- Task prompt: A verbatim restatement of the data, free of pictures, is what you should output.

- Data to examine:
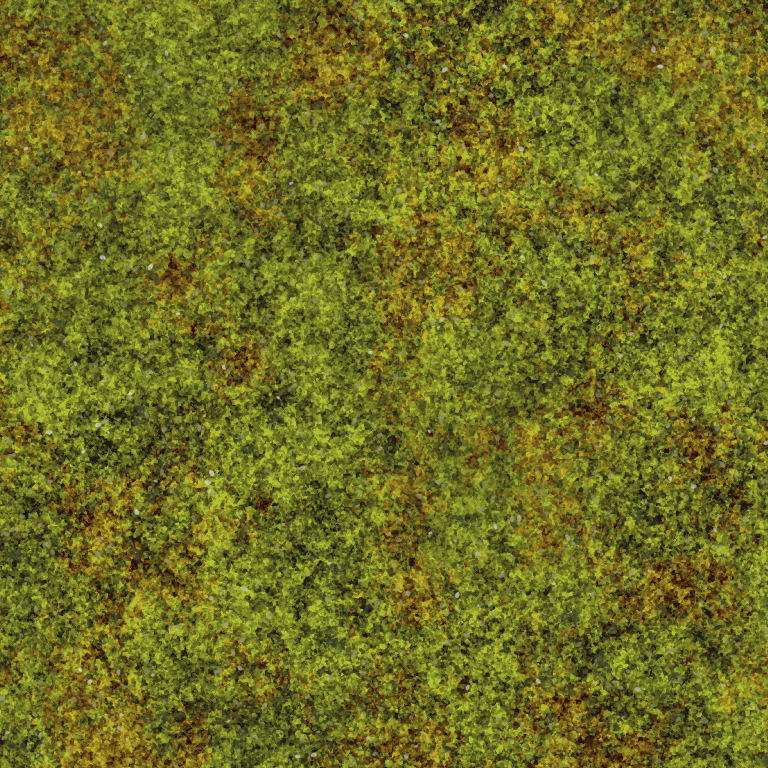
A Shadertoy shader for this texture:

```glsl
#define LEAF_SCALE 110.0
#define GRAIN_SCALE 200.0
#define CRUMB_SCALE 340.0
#define SPECK_SCALE 90.0
#define SPECK_CHANCE 0.11
#define CONTRAST 1.12
#define RUST_AMOUNT 0.85
#define SLATE_AMOUNT 0.6

const vec3 MOSS = vec3(0.432, 0.426, 0.130);
const vec3 MOSS_SLOPE = vec3(0.112, 0.128, 0.022);
const vec3 RUST_SHIFT = vec3(0.060, -0.050, -0.035);
const vec3 GREEN_SHIFT = vec3(-0.022, 0.016, 0.004);
const vec3 SLATE = vec3(0.27, 0.31, 0.20);
const vec3 PALE = vec3(0.53, 0.54, 0.38);
const vec3 WHITE = vec3(0.78, 0.79, 0.76);

vec3 hash3(vec2 p) {
    vec3 q = fract(p.xyx * vec3(0.1031, 0.1030, 0.0973));
    q += dot(q, q.yxz + 33.33);
    return fract((q.xxy + q.yzz) * q.zyx);
}

// Smooth value noise from -1 to 1
float noise(vec2 p) {
    vec2 cell = floor(p), f = fract(p);
    f = f * f * (3.0 - 2.0 * f);
    float low = mix(hash3(cell).x, hash3(cell + vec2(1, 0)).x, f.x);
    float high = mix(hash3(cell + vec2(0, 1)).x, hash3(cell + vec2(1, 1)).x, f.x);
    return 2.0 * mix(low, high, f.y) - 1.0;
}

// Irregular cells with soft borders, each with its own tone from -1 to 1
float grains(vec2 p) {
    vec2 cell = floor(p);
    float sum = 0.0, total = 0.0;
    for (int y = -1; y <= 1; y++)
    for (int x = -1; x <= 1; x++) {
        vec2 id = cell + vec2(x, y);
        vec3 rnd = hash3(id);
        vec2 d = p - id - rnd.xy;
        float weight = exp(-16.0 * dot(d, d)) + 1e-6;
        sum += weight * (2.0 * rnd.z - 1.0);
        total += weight;
    }
    return sum / total;
}

// Scattered chips: x is coverage, y is brightness
vec2 specks(vec2 p) {
    vec2 cell = floor(p), result = vec2(0.0);
    for (int y = -1; y <= 1; y++)
    for (int x = -1; x <= 1; x++) {
        vec2 id = cell + vec2(x, y);
        vec3 place = hash3(id + 71.0), look = hash3(id + 193.0);
        vec2 d = p - id - place.xy;
        float angle = 6.2832 * look.x;
        vec2 axis = vec2(cos(angle), sin(angle));
        d = vec2(dot(d, axis), 1.5 * dot(d, vec2(-axis.y, axis.x)));
        float radius = mix(0.2, 0.4, look.y);
        float cover = 1.0 - smoothstep(radius - 0.12, radius + 0.1, length(d));
        cover *= step(place.z, SPECK_CHANCE);
        if (cover > result.x) result = vec2(cover, look.z);
    }
    return result;
}

void mainImage(out vec4 fragColor, in vec2 fragCoord) {
    vec2 uv = fragCoord / iResolution.y + 0.37;

    // Ragged outlines for the leaves
    vec2 ragged = uv + 0.0022 * vec2(noise(uv * 230.0), noise(uv * 230.0 + 57.0));

    // Light and dark from broad patches down to crumbs
    float broad = noise(uv * 14.0 + 11.0);
    float clump = noise(uv * 42.0 + 23.0);
    float tone = 0.9 * grains(ragged * LEAF_SCALE)
               + 1.1 * grains(ragged * GRAIN_SCALE + 31.0)
               + 0.9 * grains(uv * CRUMB_SCALE + 83.0)
               + 0.5 * broad + 0.7 * clump;
    tone *= CONTRAST * (1.0 + 0.2 * noise(uv * 4.0 + 5.0));
    vec3 color = MOSS + MOSS_SLOPE * clamp(tone, -2.7, 2.5);

    // Rusty and fresh green areas
    float rust = noise(uv * 10.0 + 41.0) + 0.6 * noise(uv * 35.0 + 67.0)
               + 0.8 * grains(ragged * 170.0 + 13.0);
    rust = smoothstep(0.0, 1.1, rust);
    color += mix(GREEN_SHIFT, RUST_SHIFT * RUST_AMOUNT, rust);

    // Grey-green ground showing through
    float slate = noise(uv * 60.0 + 101.0) + 0.5 * noise(uv * 150.0 + 7.0);
    slate = smoothstep(0.6, 0.95, slate) * (1.0 - smoothstep(-0.6, 0.6, tone));
    color = mix(color, SLATE, SLATE_AMOUNT * slate);

    // Pale chips, a few of them nearly white
    vec2 speck = specks(uv * SPECK_SCALE);
    vec3 chip = mix(PALE, WHITE, smoothstep(0.8, 1.0, speck.y));
    color = mix(color, chip + 0.03 * tone, 0.85 * speck.x);

    fragColor = vec4(clamp(color, 0.0, 1.0), 1.0);
}
```
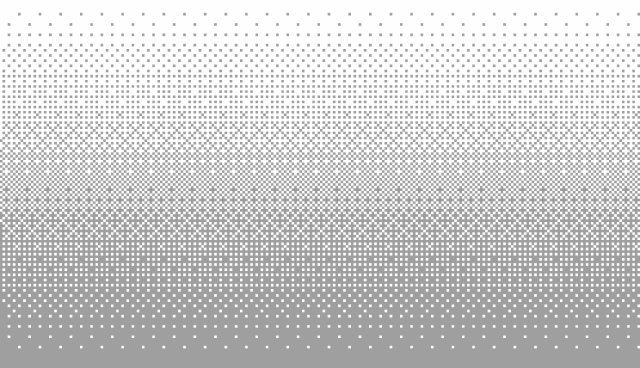
Give the GLSL for this background, as a Shadertoy shader.

```glsl
const float COLUMNS = 248.0;             // dither cells across the canvas
const float ROWS = 142.0;                // cells over which the ramp runs
const ivec2 MATRIX_ORIGIN = ivec2(7, 5); // cell holding the lowest threshold
const float RAMP_EASE = 0.5;             // 0 = linear ramp, 1 = smoothstep
const int SAMPLES = 6;                   // antialiasing samples per axis
const vec3 PAPER = vec3(0.995);
const vec3 INK = vec3(0.625);

// Threshold 0..63 of the 8x8 ordered dither matrix, by interleaving bits
int bayerThreshold(ivec2 cell) {
    ivec2 p = (MATRIX_ORIGIN - cell) & 7;
    int threshold = 0;
    for (int level = 0; level < 3; level++) {
        ivec2 bits = (p >> level) & 1;
        threshold = threshold * 4 + 2 * (bits.x ^ bits.y) + bits.y;
    }
    return threshold;
}

// Ink level of a row counted from the top, in threshold units
float inkLevel(float row) {
    float t = clamp((row + 0.5) / ROWS, 0.0, 1.0);
    return 64.0 * mix(t, smoothstep(0.0, 1.0, t), RAMP_EASE);
}

// 1 where the cell is inked, 0 where the paper shows
float inkAt(vec2 gridPos) {
    vec2 cell = floor(gridPos);
    return step(float(bayerThreshold(ivec2(cell))), inkLevel(cell.y));
}

void mainImage(out vec4 fragColor, in vec2 fragCoord) {
    float cellsPerPixel = COLUMNS / iResolution.x;

    // Average the cells covered by this pixel
    float coverage = 0.0;
    for (int j = 0; j < SAMPLES; j++) {
        for (int i = 0; i < SAMPLES; i++) {
            vec2 offset = (vec2(i, j) + 0.5) / float(SAMPLES) - 0.5;
            vec2 pos = fragCoord + offset;
            pos.y = iResolution.y - pos.y;
            coverage += inkAt(pos * cellsPerPixel);
        }
    }
    coverage /= float(SAMPLES * SAMPLES);

    fragColor = vec4(mix(PAPER, INK, coverage), 1.0);
}
```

- Solution for this exercise:
A Shadertoy shader for this texture:

```glsl
#define LEAF_SCALE 110.0
#define GRAIN_SCALE 200.0
#define CRUMB_SCALE 340.0
#define SPECK_SCALE 90.0
#define SPECK_CHANCE 0.11
#define CONTRAST 1.12
#define RUST_AMOUNT 0.85
#define SLATE_AMOUNT 0.6

const vec3 MOSS = vec3(0.432, 0.426, 0.130);
const vec3 MOSS_SLOPE = vec3(0.112, 0.128, 0.022);
const vec3 RUST_SHIFT = vec3(0.060, -0.050, -0.035);
const vec3 GREEN_SHIFT = vec3(-0.022, 0.016, 0.004);
const vec3 SLATE = vec3(0.27, 0.31, 0.20);
const vec3 PALE = vec3(0.53, 0.54, 0.38);
const vec3 WHITE = vec3(0.78, 0.79, 0.76);

vec3 hash3(vec2 p) {
    vec3 q = fract(p.xyx * vec3(0.1031, 0.1030, 0.0973));
    q += dot(q, q.yxz + 33.33);
    return fract((q.xxy + q.yzz) * q.zyx);
}

// Smooth value noise from -1 to 1
float noise(vec2 p) {
    vec2 cell = floor(p), f = fract(p);
    f = f * f * (3.0 - 2.0 * f);
    float low = mix(hash3(cell).x, hash3(cell + vec2(1, 0)).x, f.x);
    float high = mix(hash3(cell + vec2(0, 1)).x, hash3(cell + vec2(1, 1)).x, f.x);
    return 2.0 * mix(low, high, f.y) - 1.0;
}

// Irregular cells with soft borders, each with its own tone from -1 to 1
float grains(vec2 p) {
    vec2 cell = floor(p);
    float sum = 0.0, total = 0.0;
    for (int y = -1; y <= 1; y++)
    for (int x = -1; x <= 1; x++) {
        vec2 id = cell + vec2(x, y);
        vec3 rnd = hash3(id);
        vec2 d = p - id - rnd.xy;
        float weight = exp(-16.0 * dot(d, d)) + 1e-6;
        sum += weight * (2.0 * rnd.z - 1.0);
        total += weight;
    }
    return sum / total;
}

// Scattered chips: x is coverage, y is brightness
vec2 specks(vec2 p) {
    vec2 cell = floor(p), result = vec2(0.0);
    for (int y = -1; y <= 1; y++)
    for (int x = -1; x <= 1; x++) {
        vec2 id = cell + vec2(x, y);
        vec3 place = hash3(id + 71.0), look = hash3(id + 193.0);
        vec2 d = p - id - place.xy;
        float angle = 6.2832 * look.x;
        vec2 axis = vec2(cos(angle), sin(angle));
        d = vec2(dot(d, axis), 1.5 * dot(d, vec2(-axis.y, axis.x)));
        float radius = mix(0.2, 0.4, look.y);
        float cover = 1.0 - smoothstep(radius - 0.12, radius + 0.1, length(d));
        cover *= step(place.z, SPECK_CHANCE);
        if (cover > result.x) result = vec2(cover, look.z);
    }
    return result;
}

void mainImage(out vec4 fragColor, in vec2 fragCoord) {
    vec2 uv = fragCoord / iResolution.y + 0.37;

    // Ragged outlines for the leaves
    vec2 ragged = uv + 0.0022 * vec2(noise(uv * 230.0), noise(uv * 230.0 + 57.0));

    // Light and dark from broad patches down to crumbs
    float broad = noise(uv * 14.0 + 11.0);
    float clump = noise(uv * 42.0 + 23.0);
    float tone = 0.9 * grains(ragged * LEAF_SCALE)
               + 1.1 * grains(ragged * GRAIN_SCALE + 31.0)
               + 0.9 * grains(uv * CRUMB_SCALE + 83.0)
               + 0.5 * broad + 0.7 * clump;
    tone *= CONTRAST * (1.0 + 0.2 * noise(uv * 4.0 + 5.0));
    vec3 color = MOSS + MOSS_SLOPE * clamp(tone, -2.7, 2.5);

    // Rusty and fresh green areas
    float rust = noise(uv * 10.0 + 41.0) + 0.6 * noise(uv * 35.0 + 67.0)
               + 0.8 * grains(ragged * 170.0 + 13.0);
    rust = smoothstep(0.0, 1.1, rust);
    color += mix(GREEN_SHIFT, RUST_SHIFT * RUST_AMOUNT, rust);

    // Grey-green ground showing through
    float slate = noise(uv * 60.0 + 101.0) + 0.5 * noise(uv * 150.0 + 7.0);
    slate = smoothstep(0.6, 0.95, slate) * (1.0 - smoothstep(-0.6, 0.6, tone));
    color = mix(color, SLATE, SLATE_AMOUNT * slate);

    // Pale chips, a few of them nearly white
    vec2 speck = specks(uv * SPECK_SCALE);
    vec3 chip = mix(PALE, WHITE, smoothstep(0.8, 1.0, speck.y));
    color = mix(color, chip + 0.03 * tone, 0.85 * speck.x);

    fragColor = vec4(clamp(color, 0.0, 1.0), 1.0);
}
```
Give the GLSL for this background, as a Shadertoy shader.

```glsl
const float COLUMNS = 248.0;             // dither cells across the canvas
const float ROWS = 142.0;                // cells over which the ramp runs
const ivec2 MATRIX_ORIGIN = ivec2(7, 5); // cell holding the lowest threshold
const float RAMP_EASE = 0.5;             // 0 = linear ramp, 1 = smoothstep
const int SAMPLES = 6;                   // antialiasing samples per axis
const vec3 PAPER = vec3(0.995);
const vec3 INK = vec3(0.625);

// Threshold 0..63 of the 8x8 ordered dither matrix, by interleaving bits
int bayerThreshold(ivec2 cell) {
    ivec2 p = (MATRIX_ORIGIN - cell) & 7;
    int threshold = 0;
    for (int level = 0; level < 3; level++) {
        ivec2 bits = (p >> level) & 1;
        threshold = threshold * 4 + 2 * (bits.x ^ bits.y) + bits.y;
    }
    return threshold;
}

// Ink level of a row counted from the top, in threshold units
float inkLevel(float row) {
    float t = clamp((row + 0.5) / ROWS, 0.0, 1.0);
    return 64.0 * mix(t, smoothstep(0.0, 1.0, t), RAMP_EASE);
}

// 1 where the cell is inked, 0 where the paper shows
float inkAt(vec2 gridPos) {
    vec2 cell = floor(gridPos);
    return step(float(bayerThreshold(ivec2(cell))), inkLevel(cell.y));
}

void mainImage(out vec4 fragColor, in vec2 fragCoord) {
    float cellsPerPixel = COLUMNS / iResolution.x;

    // Average the cells covered by this pixel
    float coverage = 0.0;
    for (int j = 0; j < SAMPLES; j++) {
        for (int i = 0; i < SAMPLES; i++) {
            vec2 offset = (vec2(i, j) + 0.5) / float(SAMPLES) - 0.5;
            vec2 pos = fragCoord + offset;
            pos.y = iResolution.y - pos.y;
            coverage += inkAt(pos * cellsPerPixel);
        }
    }
    coverage /= float(SAMPLES * SAMPLES);

    fragColor = vec4(mix(PAPER, INK, coverage), 1.0);
}
```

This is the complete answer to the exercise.